His erratic behavior created a bond between the remaining eleven employees, an us-against-him mentality. We avoided him when his mood soured, running for the safety of the meeting rooms. He liked to hover in the middle of our open plan office and fire questions at us and whatever we said was publicly ridiculed. There was no HR department. Our only method of coping was to laugh, so we sat straight-faced, emailing each other sarcastic remarks. I can’t imagine why his wife left him, I typed as he berated a colleague. When I received verbal abuse a colleague typed: Why don’t you try writing that insult down in an email?
My first few months were tough. Like all female recruits he made me cry. He tore documents I wrote to pieces. It didn’t matter that I was new. In his eyes I was useless and incompetent. I started to doubt myself. I ridiculed my Melanie Griffith dreams. My boss swore at me, he slammed a door in my face. But I wanted to make a success of this career path. So I came in early and worked late. I helped him with ugly projects, enduring his moods, until one day life changed.
He still had moods. He still hurled insults. But I became the recipient of abuse far less often than others. Soon his endorsement became embarrassing. He approached my desk glowing. He suffocated me with praise. Colleagues remarked on it.
“It won’t last, you’ll be next,” I said, laughing it off.
Life was clicking into place though. The job was better and I had a supportive boyfriend. He wasn’t quite Harrison Ford, although I had met him through work.
I had my performance review at a bar near our office. It was lunchtime, but it could have been midnight. My boss and I were sitting in a dark corner in velvet chairs. I was wearing a gray suit jacket and matching knee length skirt, loaned to me by my older sister. The review was going well until he switched topics.
“I have to say, you have very nice legs,” he said, staring at them.
“I don’t think we should be discussing that.” I shifted uncomfortably.
“Sorry,” he said. “It’s just that you do have nice legs.” Oh god, please stop talking about my legs. I switched topics. Back in the office he apologized again. And then he offered me a 50% pay rise.
That moment you receive your first raise is meant to be an ecstatic one. You work hard and it pays off, quite literally. I was on peanuts. I could finally buy my own suit instead of borrowing my sister’s. Rent and bills would no longer eat up two thirds of my pay check.

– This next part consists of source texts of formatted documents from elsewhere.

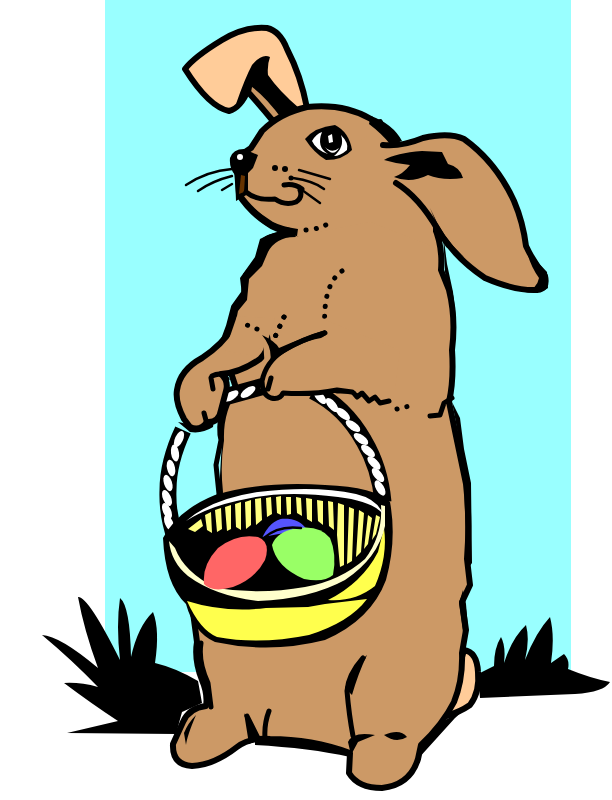
<!DOCTYPE html>
<html lang="en">
<head>
<meta charset="utf-8">
<title>Easter rabbit with basket</title>
<style>
:root{--sky:#99ffff;--fur:#cc9966;--pink:#ffcc99;--ink:#000;--paper:#fff;--yellow:#ffff4d;--straw:#ffff80;--rim:#ffffcc;--red:#ff6666;--green:#99ff66;--blue:#5555ff;--nose:#663300}
html,body{margin:0;background:var(--paper);overflow:hidden}
svg{display:block;width:612px;height:800px}
.sky{fill:var(--sky)}
.ink{fill:var(--ink)}
.white{fill:var(--paper)}
.fur{fill:var(--fur)}
.pink{fill:var(--pink)}
.outline{stroke:var(--ink);stroke-width:6;stroke-linejoin:round;stroke-linecap:round}
.line{fill:none;stroke:var(--ink);stroke-width:5;stroke-linecap:round;stroke-linejoin:round}
.thin{stroke-width:2.4}
.dots{fill:none;stroke:var(--ink);stroke-width:5;stroke-linecap:round;stroke-dasharray:.1 10}
.rope{fill:none;stroke:var(--ink);stroke-width:17}
</style>
</head>
<body>
<svg viewBox="0 0 612 800" role="img" aria-label="A brown rabbit holding a basket of coloured eggs">
<defs>
<ellipse id="strand" class="white" rx="4" ry="8.5"/>
</defs>

<rect class="sky" x="105" width="466" height="672"/>

<g id="grass" class="ink">
<path d="M67 733L118 721Q92 704 64 683Q80 682 98 687Q72 660 42 635Q60 636 98 668Q84 630 78 597Q88 596 120 660Q116 625 120 598Q130 606 131 657Q138 626 153 612Q160 630 155 663Q176 668 198 681L202 703L182 712L176 734Z"/>
<path d="M478 674L494 666Q494 648 501 637Q506 646 504 663Q512 638 526 625Q530 640 525 660Q536 632 550 617Q555 636 551 663L564 654Q570 660 568 669Q590 678 610 682Q604 692 575 694L480 698Z"/>
<path d="M255 739Q310 733 350 741V757Q310 748 255 745ZM410 742L470 705L455 718L417 760Z"/>
</g>

<g id="tail">
<path class="pink outline" d="M464 650Q477 652 478 672Q480 692 470 705Q460 712 446 716Z"/>
</g>

<g id="far-ear">
<path class="pink outline" d="M273 119Q258 100 249 88Q241 108 229 111Q209 107 185 69Q194 57 222 40Q245 26 267 28Q280 31 287 49Q301 76 307 108Z"/>
<path class="fur outline" d="M250 82Q266 92 285 118L273 121Q259 104 248 92Z"/>
<path class="ink" d="M236 104Q245 78 252 65Q262 53 270 57Q267 65 268 75Q279 91 299 108L287 119Q268 93 252 84Q247 99 236 104Z"/>
</g>

<g id="body">
<path class="fur outline" d="M296 234Q270 234 263 242L258 260L246 275L244 293L234 307L229 326L222 345L236 388Q220 410 221 440Q217 465 220 492L192 605L197 642Q194 660 202 680Q208 694 206 706Q189 708 183 722L173 744Q172 765 192 766Q214 765 237 747Q250 737 270 739Q312 739 350 753L349 773Q358 788 382 788Q410 785 418 759L421 745Q443 724 454 702Q463 680 462 653L466 630L462 602L470 585L467 559Q470 520 466 484L456 436L449 402Q454 380 452 350Q456 318 449 290L441 270Q443 246 434 226L398 182L380 122L298 150Z"/>
<path class="ink" d="M296 236Q275 238 268 252L262 266L249 279L247 300L238 311L236 321L252 327Q240 330 225 340L232 306L242 295L240 278L255 257L260 239Q280 228 297 231Z"/>
<path class="ink" d="M443 232L445 272L452 311L456 318L453 292L447 264ZM452 402Q460 440 464 485L467 570L472 563L471 483L464 449L460 418ZM463 590L459 603L463 632L468 628L466 604Z"/>
<path class="line" d="M201 643Q198 662 208 683L211 707M247 716L258 738M269 711Q264 724 265 738M363 658Q348 675 347 691Q349 715 353 736"/>
<path class="ink" d="M345 688Q351 667 367 655Q358 674 352 695ZM348 742Q353 731 375 735L358 742L351 755ZM384 735Q400 728 407 737Q396 744 384 735ZM244 713Q251 729 261 739L249 744ZM184 733Q188 723 196 715Q187 736 186 745Z"/>
</g>

<g id="head">
<path class="fur outline" d="M397 140Q379 128 371 119Q344 103 307 107Q280 113 262 131L251 148L236 158L239 194Q246 205 261 218Q274 230 296 232L390 200Z"/>
<path class="fur" d="M280 212L296 237L370 222L433 247V218L393 160L385 125L300 175Z"/>
<path class="ink" d="M238 194Q251 208 273 222Q283 227 298 229L297 236Q277 235 263 224Q247 213 236 196Z"/>
<path class="ink" d="M371 116Q393 124 402 141L390 144Q381 133 369 124Z"/>
<path class="ink" d="M230 158Q233 149 244 149L258 155L253 168L248 173V194L236 201L235 175Q229 168 230 158Z"/>
<path d="M241 175L245 176L244 192L239 194Z" fill="var(--nose)"/>
<circle class="white" cx="240" cy="157" r="3"/>
<path class="line" d="M246 192Q257 201 275 199Q285 206 296 202Q303 197 300 190M284 185Q294 183 302 189" stroke-width="4"/>
<path class="line thin" d="M232 169Q207 171 186 185M232 176Q212 181 198 191M232 184L222 190M299 170L330 179M293 178Q314 181 324 189M302 190L320 203"/>
<g class="ink"><circle cx="275" cy="168" r="3"/><circle cx="285" cy="169" r="3"/><circle cx="291" cy="178" r="2.5"/></g>
<g id="eye">
<path class="ink" d="M305 139Q315 127 335 125Q349 132 352 150Q343 160 326 160Q314 153 305 139Z"/>
<path class="white" d="M312 141Q316 134 322 132Q316 147 328 154Q316 150 312 141ZM341 135Q349 143 347 150Q340 156 334 156Q345 147 341 135Z"/>
<path class="white" d="M328 136L332 134L333 142L329 143ZM325 147Q332 154 339 148Q333 158 325 147Z"/>
</g>
</g>

<g id="near-ear">
<path class="fur outline" d="M383 145Q401 147 423 138Q449 132 464 139Q496 162 514 201Q523 222 526 246Q534 263 545 276Q548 289 537 290Q515 291 485 278Q455 258 438 230Q419 197 396 183"/>
<path class="ink" d="M384 160Q396 153 422 151L442 152L448 164Q460 167 463 178Q443 181 428 175Q410 184 394 177Q403 174 410 165Q397 164 384 160ZM524 239Q532 258 547 272L548 288Q541 294 525 292Q537 289 539 278Q528 263 524 239ZM430 208Q443 238 464 257L446 247Z"/>
</g>

<g id="fur-marks">
<path class="dots" d="M306 230Q323 229 333 220"/>
<path class="dots" d="M342 271Q322 285 325 330"/>
<path class="dots" d="M284 317L275 337M257 329L247 325"/>
<path class="dots" d="M397 409L414 405"/>
<path class="line" d="M337 391L352 391L357 397L362 393L369 401L375 397L380 403L389 401M430 416L440 415L444 403L452 398"/>
</g>

<g id="basket">
<path class="sky" d="M187 430L204 430L217 425L222 440L219 493L183 513L172 500Z"/>
<path class="line" d="M222 408Q218 430 221 440L216 465L219 494"/>
<g id="handle">
<path class="rope" d="M183 430Q168 462 168 490Q167 515 176 540M221 398L268 385M313 391Q345 407 364 441Q380 468 383 502"/>
<use href="#strand" transform="translate(179 439) rotate(25)"/>
<use href="#strand" transform="translate(175 453) rotate(-8)"/>
<use href="#strand" transform="translate(171 468) rotate(-12)"/>
<use href="#strand" transform="translate(168 483) rotate(-18)"/>
<use href="#strand" transform="translate(167 498) rotate(-24)"/>
<use href="#strand" transform="translate(167 511) rotate(-24)"/>
<use href="#strand" transform="translate(169 523) rotate(-24)"/>
<use href="#strand" transform="translate(231 396) rotate(58)"/>
<use href="#strand" transform="translate(248 392) rotate(55)"/>
<use href="#strand" transform="translate(320 397) rotate(-40)"/>
<use href="#strand" transform="translate(332 405) rotate(-40)"/>
<use href="#strand" transform="translate(343 414) rotate(-50)"/>
<use href="#strand" transform="translate(353 426) rotate(-55)"/>
<use href="#strand" transform="translate(361 439) rotate(-55)"/>
<use href="#strand" transform="translate(368 451) rotate(-50)"/>
<use href="#strand" transform="translate(374 463) rotate(-45)"/>
<use href="#strand" transform="translate(378 475) rotate(-40)"/>
<use href="#strand" transform="translate(380 488) rotate(-30)"/>
</g>
<path class="ink" d="M163 538Q178 510 215 495Q260 481 325 485Q375 487 390 502Q397 540 386 580Q371 620 325 640Q270 654 215 642Q194 633 186 604Q165 584 163 538Z"/>
<path fill="var(--yellow)" d="M187 601Q225 613 266 608L308 607L325 604L367 599Q350 622 309 635Q260 645 217 637Q200 630 187 601Z"/>
<path fill="var(--yellow)" d="M384 528Q388 556 375 586Q355 602 328 600Q362 583 378 552Z"/>
<path fill="var(--rim)" d="M169 541Q171 562 188 576Q215 596 258 601Q310 599 345 580Q378 558 385 526L385 506L381 505Q383 535 365 559Q340 581 305 587Q260 595 216 588Q184 572 175 548Z"/>
<path class="white" d="M186 521Q211 499 258 492Q315 485 356 494Q377 499 383 514Q372 501 338 497Q285 490 246 499Q209 506 186 521Z"/>
<g id="weave" fill="var(--straw)">
<path d="M188 529L201 519L203 526L195 532ZM205 515L211 512L212 533L207 530ZM215 510L221 508L222 529L217 532ZM225 507L231 505V529L227 531ZM235 504L241 502V530L236 527ZM245 502L251 500V525L246 529ZM255 499L261 498L262 520L256 525ZM266 498L271 497L272 514L267 517ZM276 497L281 496V515L277 513ZM286 497H291V514L287 515ZM296 497L301 498L302 516L297 513ZM306 498L312 499V522L307 519ZM317 500L323 501V525L318 521ZM328 501L333 502L334 530L329 526ZM338 503L344 505V565L340 567L337 535ZM349 507L354 509L352 561L347 564ZM359 510L364 513L361 552L356 557ZM368 515L372 518L368 544L364 549ZM376 515L380 517L376 534L372 540Z"/>
</g>
<g id="eggs">
<path d="M260 539Q269 518 284 517Q301 517 309 530Z" fill="var(--blue)" stroke="var(--ink)" stroke-width="3"/>
<path d="M204 584Q202 565 218 548Q237 533 258 537Q271 542 265 560Q255 579 233 587Q212 593 204 584Z" fill="var(--red)"/>
<path d="M272 545Q277 531 298 528Q320 525 330 538Q337 554 333 575Q324 583 304 579Q276 567 272 545Z" fill="var(--green)"/>
<path class="line thin" d="M264 538Q278 525 301 528"/>
</g>
</g>

<g id="paws">
<path class="fur outline" d="M232 328Q223 344 202 358Q180 370 177 390Q175 402 184 419L190 427Q200 432 207 422Q219 423 221 410L226 391Q229 381 221 374Q240 373 260 359Q270 350 267 336L258 327Z" stroke-width="5"/>
<path class="fur" d="M237 316L275 318L268 340L253 356L225 351Z"/>
<path class="line" d="M212 376Q222 371 227 379M211 378L213 389M204 413L207 424"/>
<path class="fur" d="M263 339L300 346L326 320L400 350L395 390L337 391L295 391L270 399L260 388L265 370Z"/>
<path class="line" d="M325 333Q302 339 283 351Q266 362 262 381Q262 395 271 398Q280 400 283 393Q312 395 337 390L352 392M271 378L268 389"/>
<path class="ink" d="M262 335Q275 341 279 348Q304 337 325 330Q329 334 321 338Q297 342 270 363Q273 348 262 335ZM178 422Q188 423 198 430Q206 427 214 420L213 427Q202 434 190 432Z"/>
<path class="dots" d="M284 317L275 337M257 329L247 325"/>
</g>
</svg>
</body>
</html>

This was it! My big moment of achievement! I deserved this. But I couldn’t stop reflecting on our conversation. Did my hard work matter, or was the enormous raise due to guilt over an inappropriate remark? Even as I bought new clothes with my next pay check his compliment grated on me. I felt guilty somehow, like I’d cheated the system to get where I was.
A month later he complimented my legs again. I stared at him, amazed, and walked away. I began interviewing elsewhere. There was an agency I wanted to join with a great reputation and huge clients. When I interviewed there the people I met were fiercely intelligent and witty. I want to be a part of this, I remember thinking as I left their offices.
When the offer came I was ecstatic. Naturally my boss took the resignation badly, his mood instantly soured. But I didn’t care, I was already planning a celebratory shopping spree. One that would be completely guilt free.